1. Economies of scale

These economies deter entry by forcing the aspirant either to come in on a large scale or to accept a cost disadvantage. Scale economies in production, research, marketing, and service are probably the key barriers to entry in the mainframe computer industry, as Xerox and GE sadly discovered. Economies of scale can also act as hurdles in distribution, utilization of the sales force, financing, and nearly any other part of a business.

2. Product differentiation

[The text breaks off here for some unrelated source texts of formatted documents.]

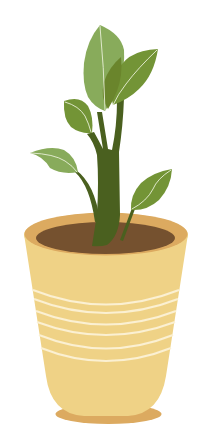
<!DOCTYPE html>
<html lang="en">
<head>
<meta charset="utf-8">
<title>Potted plant</title>
<style>
:root {
  --paper: #ffffff;
  --pot: #efd286;
  --pot-rim: #dcaa60;
  --pot-line: #fbf0d2;
  --soil: #75512f;
  --stem: #4a601f;
  --leaf-light: #88ab5b;
  --leaf: #739436;
  --leaf-shade: #6a852c;
  --vein: #e9f0d8;
}
html, body { margin: 0; background: var(--paper); overflow: hidden; }
svg { display: block; width: 212px; height: 448px; }
.pot { fill: var(--pot); }
.rim { fill: var(--pot-rim); }
.soil { fill: var(--soil); }
.bands { fill: none; stroke: var(--pot-line); stroke-width: 2; }
.stem { fill: var(--stem); }
.light { fill: var(--leaf-light); }
.mid { fill: var(--leaf); }
.shade { fill: var(--leaf-shade); }
.veins { fill: none; stroke: var(--vein); stroke-width: 0.9; stroke-linecap: round; }
</style>
</head>
<body>
<svg viewBox="0 0 212 448" role="img" aria-label="Green leafy plant in a yellow pot">
  <g id="pot">
    <ellipse class="rim" cx="108.500" cy="414" rx="53" ry="10"/>
    <path class="pot" d="M24 234 L46 376 Q51 414 84 416 H128 Q160 414 166 376 L188 234 Z"/>
    <ellipse class="pot" cx="106" cy="235" rx="82" ry="22"/>
    <ellipse class="rim" cx="106" cy="234" rx="81.500" ry="21.500"/>
    <ellipse class="soil" cx="105.500" cy="238" rx="69.500" ry="16"/>
    <g class="bands">
      <path d="M33 290 Q106 319 179 290"/>
      <path d="M34 299 Q106 327 178 299"/>
      <path d="M36 311 Q106 338 176 311"/>
      <path d="M37 322 Q106 348 175 322"/>
      <path d="M39 335 Q106 362 173 335"/>
      <path d="M41 348 Q106 374 171 348"/>
    </g>
  </g>
  <g id="stems" class="stem">
    <path d="M75 172 Q90 186 95 222 L100 221 Q95 184 76 170 Z"/>
    <path d="M132 208 L120 240 L123 241 L135 209 Z"/>
    <path d="M92 246 L97 214 Q99 182 97 155 Q94 142 87 134 L94 132 Q99 141 103 149 L97 112 L102 112 L108 149 L112 150 Q117 126 117 101 L124 98 Q123 126 119 152 L120 215 Q119 236 107 245 Q100 247 92 246 Z"/>
  </g>
  <g id="leaves">
    <path class="light" d="M100 25 Q121 34 124 50 Q126 81 105 111 Q94 107 88 97 Q82 84 84 63 Q87 40 100 25 Z"/>
    <path class="mid" d="M158 49 Q154 75 139 89 Q129 99 113 105 Q109 92 115 77 Q124 50 158 49 Z"/>
    <path class="shade" d="M121 57 Q123 75 117 91 Q113 101 108 109 Q100 98 104 82 Q109 67 121 57 Z"/>
    <path class="mid" d="M64 101 Q80 95 88 106 Q94 117 92 133 Q80 134 71 127 Q63 119 64 101 Z"/>
    <path class="light" d="M30 153 Q50 145 64 150 Q76 157 78 172 Q62 175 50 168 Q43 156 30 153 Z"/>
    <path class="mid" d="M172 169 Q171 187 159 200 Q147 211 131 210 Q130 195 141 183 Q153 172 172 169 Z"/>
  </g>
  <g id="veins" class="veins">
    <path d="M100 26 Q104 67 105 110"/>
    <path d="M157 50 Q138 68 126 84 Q118 94 113 105"/>
    <path d="M65 102 Q79 106 85 116 Q89 124 91 132"/>
    <path d="M31 153 Q54 154 65 161 Q73 166 77 172"/>
    <path d="M171 170 Q157 179 153 189 Q147 201 132 209"/>
  </g>
</svg>
</body>
</html>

Brand identification creates a barrier by forcing entrants to spend heavily to overcome customer loyalty. Advertising, customer service, being first in the industry, and product differences are among the factors fostering brand identification. It is perhaps the most important entry barrier in soft drinks, over-the-counter drugs, cosmetics, investment banking, and public accounting. To create high fences around their businesses, brewers couple brand identification with economies of scale in production, distribution, and marketing.

3. Capital requirements

The need to invest large financial resources in order to compete creates a barrier to entry, particularly if the capital is required for unrecoverable expenditures in up-front advertising or R&D. Capital is necessary not only for fixed facilities but also for customer credit, inventories, and absorbing start-up losses. While major corporations have the financial resources to invade almost any industry, the huge capital requirements in certain fields, such as computer manufacturing and mineral extraction, limit the pool of likely entrants.

4. Cost disadvantages independent of size

Entrenched companies may have cost advantages not available to potential rivals, no matter what their size and attainable economies of scale. These advantages can stem from the effects of the learning curve (and of its first cousin, the experience curve), proprietary technology, access to the best raw materials sources, assets purchased at preinflation prices, government subsidies, or favorable locations. Sometimes cost advantages are legally enforceable, as they are through patents. (For an analysis of the much-discussed experience curve as a barrier to entry, see the insert.)